→ **Brief**
Wherever a line in the records below contains "ellipse", copy that line.

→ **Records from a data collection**
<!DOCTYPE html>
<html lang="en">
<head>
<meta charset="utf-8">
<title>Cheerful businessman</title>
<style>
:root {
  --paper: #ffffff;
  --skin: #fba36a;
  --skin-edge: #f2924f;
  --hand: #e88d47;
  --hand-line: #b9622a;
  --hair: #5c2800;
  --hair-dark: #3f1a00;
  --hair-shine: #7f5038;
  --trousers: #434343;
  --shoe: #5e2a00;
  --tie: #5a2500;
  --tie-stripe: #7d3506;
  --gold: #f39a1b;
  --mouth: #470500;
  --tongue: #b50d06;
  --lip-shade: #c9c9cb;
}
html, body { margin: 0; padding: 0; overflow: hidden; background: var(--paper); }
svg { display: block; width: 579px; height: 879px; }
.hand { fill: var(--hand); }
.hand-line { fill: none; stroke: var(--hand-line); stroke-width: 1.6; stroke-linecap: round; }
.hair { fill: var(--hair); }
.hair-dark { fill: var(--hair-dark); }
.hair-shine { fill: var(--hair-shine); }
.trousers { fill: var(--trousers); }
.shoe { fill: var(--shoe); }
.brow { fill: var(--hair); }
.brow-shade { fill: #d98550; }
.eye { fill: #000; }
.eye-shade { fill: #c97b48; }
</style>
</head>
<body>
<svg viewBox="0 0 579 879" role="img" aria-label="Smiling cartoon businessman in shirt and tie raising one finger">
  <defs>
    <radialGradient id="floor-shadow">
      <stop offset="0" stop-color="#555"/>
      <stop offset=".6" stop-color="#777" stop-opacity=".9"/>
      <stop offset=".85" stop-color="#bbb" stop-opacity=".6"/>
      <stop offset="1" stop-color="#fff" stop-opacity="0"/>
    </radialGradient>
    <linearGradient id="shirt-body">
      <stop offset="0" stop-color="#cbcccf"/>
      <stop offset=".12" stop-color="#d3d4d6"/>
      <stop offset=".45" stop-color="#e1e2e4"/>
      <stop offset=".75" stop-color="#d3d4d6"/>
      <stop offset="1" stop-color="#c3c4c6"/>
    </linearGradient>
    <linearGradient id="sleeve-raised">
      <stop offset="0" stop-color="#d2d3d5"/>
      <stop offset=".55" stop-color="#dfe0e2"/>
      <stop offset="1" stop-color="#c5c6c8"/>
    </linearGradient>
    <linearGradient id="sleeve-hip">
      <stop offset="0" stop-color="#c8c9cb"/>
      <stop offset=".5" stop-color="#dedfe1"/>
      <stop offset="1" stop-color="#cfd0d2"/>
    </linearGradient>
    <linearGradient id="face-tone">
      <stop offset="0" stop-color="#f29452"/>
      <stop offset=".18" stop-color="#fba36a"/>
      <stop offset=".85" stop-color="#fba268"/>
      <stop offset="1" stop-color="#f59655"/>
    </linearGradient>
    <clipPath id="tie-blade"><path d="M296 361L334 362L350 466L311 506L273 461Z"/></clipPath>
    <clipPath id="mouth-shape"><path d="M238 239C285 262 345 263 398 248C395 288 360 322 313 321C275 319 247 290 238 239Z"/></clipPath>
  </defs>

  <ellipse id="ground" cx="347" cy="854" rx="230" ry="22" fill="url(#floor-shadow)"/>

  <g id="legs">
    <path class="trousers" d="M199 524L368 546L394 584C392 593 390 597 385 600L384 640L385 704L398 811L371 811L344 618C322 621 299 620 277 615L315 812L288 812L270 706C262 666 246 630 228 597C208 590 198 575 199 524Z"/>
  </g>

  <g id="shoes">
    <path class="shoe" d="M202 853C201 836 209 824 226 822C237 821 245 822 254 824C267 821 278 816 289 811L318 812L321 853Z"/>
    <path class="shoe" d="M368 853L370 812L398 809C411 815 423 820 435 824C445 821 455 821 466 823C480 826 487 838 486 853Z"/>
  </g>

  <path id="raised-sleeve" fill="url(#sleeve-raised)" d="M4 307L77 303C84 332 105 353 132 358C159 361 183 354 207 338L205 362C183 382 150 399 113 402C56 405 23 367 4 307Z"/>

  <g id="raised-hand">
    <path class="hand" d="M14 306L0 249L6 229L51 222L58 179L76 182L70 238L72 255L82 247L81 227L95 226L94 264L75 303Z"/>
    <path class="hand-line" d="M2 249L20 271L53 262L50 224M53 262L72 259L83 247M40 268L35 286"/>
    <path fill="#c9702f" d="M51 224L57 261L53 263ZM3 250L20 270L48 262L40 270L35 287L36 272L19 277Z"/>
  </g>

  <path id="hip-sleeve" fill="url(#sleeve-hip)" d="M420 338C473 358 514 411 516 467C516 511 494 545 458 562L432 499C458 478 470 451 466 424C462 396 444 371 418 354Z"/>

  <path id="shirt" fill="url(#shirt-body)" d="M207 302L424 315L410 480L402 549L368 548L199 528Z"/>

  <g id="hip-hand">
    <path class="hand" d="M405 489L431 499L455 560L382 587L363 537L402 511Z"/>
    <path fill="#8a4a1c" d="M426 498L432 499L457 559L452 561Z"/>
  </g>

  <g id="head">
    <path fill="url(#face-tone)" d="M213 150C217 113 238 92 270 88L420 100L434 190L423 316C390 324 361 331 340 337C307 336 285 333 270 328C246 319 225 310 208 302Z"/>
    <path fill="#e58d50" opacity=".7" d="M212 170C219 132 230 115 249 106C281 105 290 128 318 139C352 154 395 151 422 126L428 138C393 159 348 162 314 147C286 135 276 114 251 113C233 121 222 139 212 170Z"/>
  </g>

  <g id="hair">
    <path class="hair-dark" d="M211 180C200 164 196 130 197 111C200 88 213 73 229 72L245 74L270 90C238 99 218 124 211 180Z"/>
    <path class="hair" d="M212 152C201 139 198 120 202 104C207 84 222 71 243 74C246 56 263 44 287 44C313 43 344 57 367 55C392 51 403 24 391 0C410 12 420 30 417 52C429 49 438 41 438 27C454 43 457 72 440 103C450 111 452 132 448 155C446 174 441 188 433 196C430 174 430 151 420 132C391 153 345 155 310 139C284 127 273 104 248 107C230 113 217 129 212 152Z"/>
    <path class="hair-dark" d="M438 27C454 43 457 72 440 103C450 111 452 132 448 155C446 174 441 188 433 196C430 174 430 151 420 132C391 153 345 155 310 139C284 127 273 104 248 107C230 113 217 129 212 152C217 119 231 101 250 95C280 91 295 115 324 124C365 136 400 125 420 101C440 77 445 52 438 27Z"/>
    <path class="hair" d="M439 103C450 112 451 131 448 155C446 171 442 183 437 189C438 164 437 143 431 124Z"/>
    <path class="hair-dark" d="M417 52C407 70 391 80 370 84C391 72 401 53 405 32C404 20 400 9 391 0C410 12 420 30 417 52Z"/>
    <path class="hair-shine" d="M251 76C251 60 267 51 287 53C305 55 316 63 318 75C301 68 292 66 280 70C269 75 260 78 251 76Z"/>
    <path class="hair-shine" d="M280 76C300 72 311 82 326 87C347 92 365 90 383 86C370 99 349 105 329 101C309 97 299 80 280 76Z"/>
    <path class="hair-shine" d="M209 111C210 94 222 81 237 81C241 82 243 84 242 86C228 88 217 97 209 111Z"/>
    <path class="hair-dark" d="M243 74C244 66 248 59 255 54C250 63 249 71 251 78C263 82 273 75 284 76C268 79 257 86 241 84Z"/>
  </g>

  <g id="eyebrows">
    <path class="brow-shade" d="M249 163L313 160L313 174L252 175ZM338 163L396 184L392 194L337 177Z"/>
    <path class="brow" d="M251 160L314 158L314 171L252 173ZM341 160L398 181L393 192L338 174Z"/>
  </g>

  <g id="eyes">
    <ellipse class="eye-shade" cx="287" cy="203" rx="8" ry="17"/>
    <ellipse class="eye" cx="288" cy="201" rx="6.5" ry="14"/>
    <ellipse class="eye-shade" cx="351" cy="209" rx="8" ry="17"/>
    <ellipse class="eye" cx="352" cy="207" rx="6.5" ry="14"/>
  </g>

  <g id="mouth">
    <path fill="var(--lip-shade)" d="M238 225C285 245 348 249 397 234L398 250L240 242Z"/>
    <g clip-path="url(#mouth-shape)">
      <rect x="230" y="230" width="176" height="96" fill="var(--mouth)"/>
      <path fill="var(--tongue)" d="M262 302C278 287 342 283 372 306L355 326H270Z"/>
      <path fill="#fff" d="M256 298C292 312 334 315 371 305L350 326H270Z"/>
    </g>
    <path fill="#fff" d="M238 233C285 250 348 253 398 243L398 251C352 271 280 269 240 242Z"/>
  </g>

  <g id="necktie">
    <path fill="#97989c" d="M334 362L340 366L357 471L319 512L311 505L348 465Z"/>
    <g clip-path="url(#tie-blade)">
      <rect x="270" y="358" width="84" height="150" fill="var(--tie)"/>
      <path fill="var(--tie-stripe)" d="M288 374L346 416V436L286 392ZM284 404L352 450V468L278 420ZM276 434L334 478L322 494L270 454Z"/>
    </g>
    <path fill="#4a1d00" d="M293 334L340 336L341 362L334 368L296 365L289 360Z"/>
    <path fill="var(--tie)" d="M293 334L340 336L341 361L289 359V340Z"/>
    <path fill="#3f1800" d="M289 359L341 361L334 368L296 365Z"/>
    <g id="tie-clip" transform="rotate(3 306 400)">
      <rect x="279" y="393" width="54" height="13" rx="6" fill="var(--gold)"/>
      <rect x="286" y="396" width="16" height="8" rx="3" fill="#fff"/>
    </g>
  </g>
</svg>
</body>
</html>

→ **Written answer**
  <ellipse id="ground" cx="347" cy="854" rx="230" ry="22" fill="url(#floor-shadow)"/>
    <ellipse class="eye-shade" cx="287" cy="203" rx="8" ry="17"/>
    <ellipse class="eye" cx="288" cy="201" rx="6.5" ry="14"/>
    <ellipse class="eye-shade" cx="351" cy="209" rx="8" ry="17"/>
    <ellipse class="eye" cx="352" cy="207" rx="6.5" ry="14"/>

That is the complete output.